Martina Chirilus-Bruckner Mathematical Institute
Solving the equation to trap light Keeping light trapped in a nanostructure. If we achieve that, we are an important step closer to building an optical computer. Martina ChirilusBruckner devotes herself to the analysis of partial differential equations and focuses, in particular, on solving one such equation that models light waves in a nanostructure. By Arnout Jaspers
Mathematician Martina Chirilus-Bruckner came to the Netherlands in 2009, as a post-doc at the CWI. After working in the US and Australia, she returned in 2014 to become assistant professor at the Mathematical Institute in Leiden.
Light never stops. Even in glass, it travels at 200.000 km/h. So, in a hypothetical all-optical computer, how would you store information? It was already anticipated on that periodic nanostructures could act as ‘semi-conductors for light’. ChirilusBruckner’s research indicates that even fully localized standing light waves - so-called breathers - could ‘live’ inside s pecifically designed nanostructures. This would mean that photons, bits of light, can be trapped in tiny glass ‘cages’, like bits on a computer chip. “Doing research feels like a journey through the equations,” she says. To her, the mathematical world has a reality of its own. “I’m inspired, but not confined by worries about ‘Is this physical or not?’ I just play with the equations, hoping to find what turns out to be physical.” ‘Her’ equation is related to the famous Maxwell’s Equations. These describe electric and magnetic fields in time and space, including light, which is an electromagnetic wave. Although discovered more than 150 years ago, these equations still have not revealed all their secrets. In some sense, a ‘breather’ wave is like the vibration in a guitar string; a wave that ‘waves’ but does not go anywhere. However, in a guitar, the ends of the string don’t move because they are fixed. But can you tie down light? In mathematical terms: a certain partial differential equation must be found, such that breather solutions exist. Chirilus-Bruckner and her collaborators used a novel combination of two fields of mathe matics - invariant manifold and inverse spectral theory - to solve such a problem. “I get ideas and inspiration for my mathematical research from people who are involved in the physical realization of such structures,” she says.
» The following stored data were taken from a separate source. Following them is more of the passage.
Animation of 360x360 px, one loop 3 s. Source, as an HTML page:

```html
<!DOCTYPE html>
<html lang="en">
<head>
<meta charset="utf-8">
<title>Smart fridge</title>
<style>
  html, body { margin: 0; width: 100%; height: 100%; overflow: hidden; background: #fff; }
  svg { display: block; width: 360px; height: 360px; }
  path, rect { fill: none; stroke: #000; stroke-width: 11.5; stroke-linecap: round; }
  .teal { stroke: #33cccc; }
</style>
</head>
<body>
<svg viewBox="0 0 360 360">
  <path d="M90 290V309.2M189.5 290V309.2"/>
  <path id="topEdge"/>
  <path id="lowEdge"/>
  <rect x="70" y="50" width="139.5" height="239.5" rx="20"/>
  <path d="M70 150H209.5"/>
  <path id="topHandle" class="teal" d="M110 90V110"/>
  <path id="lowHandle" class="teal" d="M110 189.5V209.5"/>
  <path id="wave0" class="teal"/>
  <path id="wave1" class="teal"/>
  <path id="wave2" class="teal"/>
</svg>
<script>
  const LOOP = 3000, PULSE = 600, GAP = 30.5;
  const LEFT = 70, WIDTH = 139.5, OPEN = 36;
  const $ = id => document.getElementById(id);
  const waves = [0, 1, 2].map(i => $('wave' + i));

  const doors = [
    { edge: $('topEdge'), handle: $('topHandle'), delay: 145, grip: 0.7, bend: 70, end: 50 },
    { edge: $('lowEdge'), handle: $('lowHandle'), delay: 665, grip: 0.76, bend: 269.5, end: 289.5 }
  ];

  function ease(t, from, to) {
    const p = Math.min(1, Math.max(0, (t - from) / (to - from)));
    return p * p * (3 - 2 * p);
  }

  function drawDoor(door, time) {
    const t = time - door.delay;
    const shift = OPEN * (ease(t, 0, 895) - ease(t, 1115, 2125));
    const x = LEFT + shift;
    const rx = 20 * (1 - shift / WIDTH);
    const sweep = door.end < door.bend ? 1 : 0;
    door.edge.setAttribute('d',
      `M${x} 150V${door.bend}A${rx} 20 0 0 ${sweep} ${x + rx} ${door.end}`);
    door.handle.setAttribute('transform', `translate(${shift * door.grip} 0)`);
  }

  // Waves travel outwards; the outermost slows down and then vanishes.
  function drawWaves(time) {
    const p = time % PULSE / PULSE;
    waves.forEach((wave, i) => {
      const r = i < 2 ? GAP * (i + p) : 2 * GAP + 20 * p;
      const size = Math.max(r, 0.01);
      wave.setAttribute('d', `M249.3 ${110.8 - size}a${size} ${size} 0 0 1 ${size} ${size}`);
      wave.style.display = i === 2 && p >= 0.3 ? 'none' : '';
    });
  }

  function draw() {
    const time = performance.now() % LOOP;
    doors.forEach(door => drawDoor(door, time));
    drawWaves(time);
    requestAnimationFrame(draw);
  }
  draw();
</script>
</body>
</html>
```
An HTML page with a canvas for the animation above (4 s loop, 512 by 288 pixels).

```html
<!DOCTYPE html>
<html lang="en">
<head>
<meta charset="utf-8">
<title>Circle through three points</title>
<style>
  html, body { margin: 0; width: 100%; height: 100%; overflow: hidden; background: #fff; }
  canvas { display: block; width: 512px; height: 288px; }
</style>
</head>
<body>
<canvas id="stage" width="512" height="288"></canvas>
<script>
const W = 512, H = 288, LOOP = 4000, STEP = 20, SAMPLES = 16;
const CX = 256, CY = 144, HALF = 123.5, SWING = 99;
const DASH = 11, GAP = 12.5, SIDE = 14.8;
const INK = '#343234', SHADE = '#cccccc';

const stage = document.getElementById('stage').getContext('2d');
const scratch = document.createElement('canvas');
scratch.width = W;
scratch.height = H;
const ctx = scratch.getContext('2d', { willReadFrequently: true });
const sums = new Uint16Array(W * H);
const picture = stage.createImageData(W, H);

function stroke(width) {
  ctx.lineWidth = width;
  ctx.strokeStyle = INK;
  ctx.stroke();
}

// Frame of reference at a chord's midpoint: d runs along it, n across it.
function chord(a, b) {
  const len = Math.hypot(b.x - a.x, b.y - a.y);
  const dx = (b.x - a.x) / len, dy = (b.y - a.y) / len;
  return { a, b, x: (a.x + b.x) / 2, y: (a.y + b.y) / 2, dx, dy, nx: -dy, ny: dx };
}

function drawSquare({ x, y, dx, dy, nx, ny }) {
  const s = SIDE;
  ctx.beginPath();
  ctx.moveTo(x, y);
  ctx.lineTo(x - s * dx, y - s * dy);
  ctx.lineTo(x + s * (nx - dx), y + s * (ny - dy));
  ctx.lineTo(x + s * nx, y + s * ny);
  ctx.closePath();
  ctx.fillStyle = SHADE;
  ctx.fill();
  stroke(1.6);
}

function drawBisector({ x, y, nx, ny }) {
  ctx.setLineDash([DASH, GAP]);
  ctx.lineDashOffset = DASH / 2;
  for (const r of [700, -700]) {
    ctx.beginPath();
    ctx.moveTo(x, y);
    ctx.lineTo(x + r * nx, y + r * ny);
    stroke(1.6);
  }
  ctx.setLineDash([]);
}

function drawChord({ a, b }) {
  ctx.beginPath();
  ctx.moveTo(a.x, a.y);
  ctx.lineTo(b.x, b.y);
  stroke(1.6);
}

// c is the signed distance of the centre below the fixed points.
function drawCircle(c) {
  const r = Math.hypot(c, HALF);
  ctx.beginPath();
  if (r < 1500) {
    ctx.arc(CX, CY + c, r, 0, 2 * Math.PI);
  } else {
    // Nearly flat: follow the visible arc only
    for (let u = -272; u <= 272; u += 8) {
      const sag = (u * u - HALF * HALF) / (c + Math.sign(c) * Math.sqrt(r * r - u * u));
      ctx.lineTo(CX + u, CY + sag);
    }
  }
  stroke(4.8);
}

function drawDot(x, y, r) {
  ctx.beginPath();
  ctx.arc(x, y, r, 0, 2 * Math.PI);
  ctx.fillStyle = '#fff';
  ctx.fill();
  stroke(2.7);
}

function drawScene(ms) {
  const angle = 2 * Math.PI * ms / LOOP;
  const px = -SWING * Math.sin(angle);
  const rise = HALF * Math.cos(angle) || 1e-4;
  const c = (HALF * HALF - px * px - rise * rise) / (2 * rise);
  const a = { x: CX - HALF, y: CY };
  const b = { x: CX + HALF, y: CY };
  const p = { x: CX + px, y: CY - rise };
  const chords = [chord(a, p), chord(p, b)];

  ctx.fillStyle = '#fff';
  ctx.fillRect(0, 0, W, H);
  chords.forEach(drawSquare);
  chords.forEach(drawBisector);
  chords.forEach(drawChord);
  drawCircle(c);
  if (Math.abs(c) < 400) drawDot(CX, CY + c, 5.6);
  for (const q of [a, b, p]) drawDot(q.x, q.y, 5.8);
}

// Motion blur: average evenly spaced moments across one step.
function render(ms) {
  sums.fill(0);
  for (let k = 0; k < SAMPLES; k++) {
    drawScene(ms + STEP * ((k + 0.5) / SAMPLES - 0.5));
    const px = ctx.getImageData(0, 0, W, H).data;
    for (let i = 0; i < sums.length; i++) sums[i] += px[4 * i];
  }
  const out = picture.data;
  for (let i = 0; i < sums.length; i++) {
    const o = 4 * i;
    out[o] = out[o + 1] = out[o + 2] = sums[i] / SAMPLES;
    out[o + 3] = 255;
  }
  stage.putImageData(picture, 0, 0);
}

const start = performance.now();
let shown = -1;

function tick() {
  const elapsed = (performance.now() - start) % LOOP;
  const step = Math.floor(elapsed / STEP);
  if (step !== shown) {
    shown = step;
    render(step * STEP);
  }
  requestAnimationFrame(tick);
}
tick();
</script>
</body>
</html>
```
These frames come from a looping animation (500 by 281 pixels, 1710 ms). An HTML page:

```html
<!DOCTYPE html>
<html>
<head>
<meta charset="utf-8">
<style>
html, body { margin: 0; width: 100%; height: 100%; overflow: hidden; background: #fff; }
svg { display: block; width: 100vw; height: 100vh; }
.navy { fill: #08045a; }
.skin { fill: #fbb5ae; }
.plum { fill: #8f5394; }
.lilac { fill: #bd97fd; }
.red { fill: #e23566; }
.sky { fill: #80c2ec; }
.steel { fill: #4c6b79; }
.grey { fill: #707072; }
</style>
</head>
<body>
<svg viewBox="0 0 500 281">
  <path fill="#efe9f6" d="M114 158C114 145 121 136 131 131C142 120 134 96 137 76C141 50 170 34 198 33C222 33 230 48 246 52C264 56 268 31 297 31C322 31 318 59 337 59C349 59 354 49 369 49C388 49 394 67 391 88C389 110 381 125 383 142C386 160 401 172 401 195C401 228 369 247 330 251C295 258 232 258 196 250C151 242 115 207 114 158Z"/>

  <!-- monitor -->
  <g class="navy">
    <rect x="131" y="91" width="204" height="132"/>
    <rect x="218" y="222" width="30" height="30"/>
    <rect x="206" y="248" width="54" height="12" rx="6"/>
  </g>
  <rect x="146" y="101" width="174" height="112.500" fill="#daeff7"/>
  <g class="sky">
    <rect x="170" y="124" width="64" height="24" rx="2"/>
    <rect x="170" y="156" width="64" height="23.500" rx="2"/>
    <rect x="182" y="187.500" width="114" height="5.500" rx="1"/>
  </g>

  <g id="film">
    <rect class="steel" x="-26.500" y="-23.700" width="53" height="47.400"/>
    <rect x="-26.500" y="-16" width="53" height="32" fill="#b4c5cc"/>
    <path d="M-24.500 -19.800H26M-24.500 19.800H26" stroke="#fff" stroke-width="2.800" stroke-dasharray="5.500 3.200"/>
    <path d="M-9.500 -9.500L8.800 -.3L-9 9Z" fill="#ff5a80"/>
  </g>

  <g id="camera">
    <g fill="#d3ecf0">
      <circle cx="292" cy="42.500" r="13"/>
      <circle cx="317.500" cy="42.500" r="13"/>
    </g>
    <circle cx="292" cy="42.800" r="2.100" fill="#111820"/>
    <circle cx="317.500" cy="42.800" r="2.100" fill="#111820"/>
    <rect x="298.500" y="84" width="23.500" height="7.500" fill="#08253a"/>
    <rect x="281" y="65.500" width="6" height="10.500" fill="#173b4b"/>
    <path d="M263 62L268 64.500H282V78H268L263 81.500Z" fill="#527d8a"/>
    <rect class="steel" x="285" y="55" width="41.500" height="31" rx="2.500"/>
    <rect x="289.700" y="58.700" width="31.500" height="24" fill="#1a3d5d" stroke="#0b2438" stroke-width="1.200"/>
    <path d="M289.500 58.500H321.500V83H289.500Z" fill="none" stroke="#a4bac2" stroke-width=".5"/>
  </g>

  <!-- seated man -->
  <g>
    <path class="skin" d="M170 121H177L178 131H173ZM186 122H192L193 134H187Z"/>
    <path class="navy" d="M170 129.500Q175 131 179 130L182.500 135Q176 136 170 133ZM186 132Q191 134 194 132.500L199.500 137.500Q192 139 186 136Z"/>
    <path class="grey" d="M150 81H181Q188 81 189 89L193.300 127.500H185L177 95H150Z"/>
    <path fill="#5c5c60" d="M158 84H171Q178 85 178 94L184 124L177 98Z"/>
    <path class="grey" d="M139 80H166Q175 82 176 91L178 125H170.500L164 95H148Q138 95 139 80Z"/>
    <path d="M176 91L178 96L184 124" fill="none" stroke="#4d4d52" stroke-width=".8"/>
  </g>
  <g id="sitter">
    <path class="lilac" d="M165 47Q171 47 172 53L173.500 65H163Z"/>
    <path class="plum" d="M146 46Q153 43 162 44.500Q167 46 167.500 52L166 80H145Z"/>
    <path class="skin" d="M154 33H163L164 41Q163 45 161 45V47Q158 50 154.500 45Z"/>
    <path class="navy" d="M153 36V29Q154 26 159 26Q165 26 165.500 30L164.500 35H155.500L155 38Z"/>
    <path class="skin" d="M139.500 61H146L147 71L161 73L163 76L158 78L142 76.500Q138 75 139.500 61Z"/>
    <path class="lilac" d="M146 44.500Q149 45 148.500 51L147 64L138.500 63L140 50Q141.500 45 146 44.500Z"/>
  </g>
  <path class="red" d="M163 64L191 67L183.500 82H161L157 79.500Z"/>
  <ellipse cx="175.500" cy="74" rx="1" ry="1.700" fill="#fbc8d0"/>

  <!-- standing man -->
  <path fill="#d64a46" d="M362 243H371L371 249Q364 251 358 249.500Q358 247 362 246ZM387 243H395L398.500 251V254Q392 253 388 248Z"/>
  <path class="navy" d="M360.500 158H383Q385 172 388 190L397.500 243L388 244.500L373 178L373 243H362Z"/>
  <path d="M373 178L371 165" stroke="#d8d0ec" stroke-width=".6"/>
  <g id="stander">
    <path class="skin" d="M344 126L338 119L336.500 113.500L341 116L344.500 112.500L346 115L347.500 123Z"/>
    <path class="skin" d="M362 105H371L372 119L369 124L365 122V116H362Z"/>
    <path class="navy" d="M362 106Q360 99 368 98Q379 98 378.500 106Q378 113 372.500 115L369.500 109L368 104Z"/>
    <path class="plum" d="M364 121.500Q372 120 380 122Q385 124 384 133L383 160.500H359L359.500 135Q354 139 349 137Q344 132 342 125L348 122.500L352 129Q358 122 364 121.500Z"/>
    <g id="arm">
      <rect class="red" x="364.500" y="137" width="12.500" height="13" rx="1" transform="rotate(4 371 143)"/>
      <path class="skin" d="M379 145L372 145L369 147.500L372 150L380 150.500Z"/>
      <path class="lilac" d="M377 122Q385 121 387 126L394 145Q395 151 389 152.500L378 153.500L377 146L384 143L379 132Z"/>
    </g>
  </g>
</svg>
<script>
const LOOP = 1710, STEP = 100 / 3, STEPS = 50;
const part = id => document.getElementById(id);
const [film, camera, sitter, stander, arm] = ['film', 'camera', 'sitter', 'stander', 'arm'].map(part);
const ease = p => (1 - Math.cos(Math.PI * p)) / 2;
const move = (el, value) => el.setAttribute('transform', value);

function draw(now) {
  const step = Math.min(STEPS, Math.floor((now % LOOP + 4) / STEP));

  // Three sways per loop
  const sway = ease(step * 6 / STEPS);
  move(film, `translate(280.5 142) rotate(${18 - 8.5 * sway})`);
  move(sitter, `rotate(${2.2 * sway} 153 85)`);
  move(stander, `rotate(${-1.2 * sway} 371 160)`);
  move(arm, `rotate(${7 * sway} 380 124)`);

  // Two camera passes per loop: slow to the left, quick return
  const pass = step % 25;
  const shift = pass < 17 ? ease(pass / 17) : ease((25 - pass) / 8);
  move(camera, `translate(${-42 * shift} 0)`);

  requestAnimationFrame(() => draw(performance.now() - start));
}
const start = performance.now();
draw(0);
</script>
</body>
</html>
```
She keeps in touch with the Karlsruhe Institute of Technology and Boston University and with a group at the ETH Zürich who builds similar structures. She also hopes to find research partners in photonics in Leiden.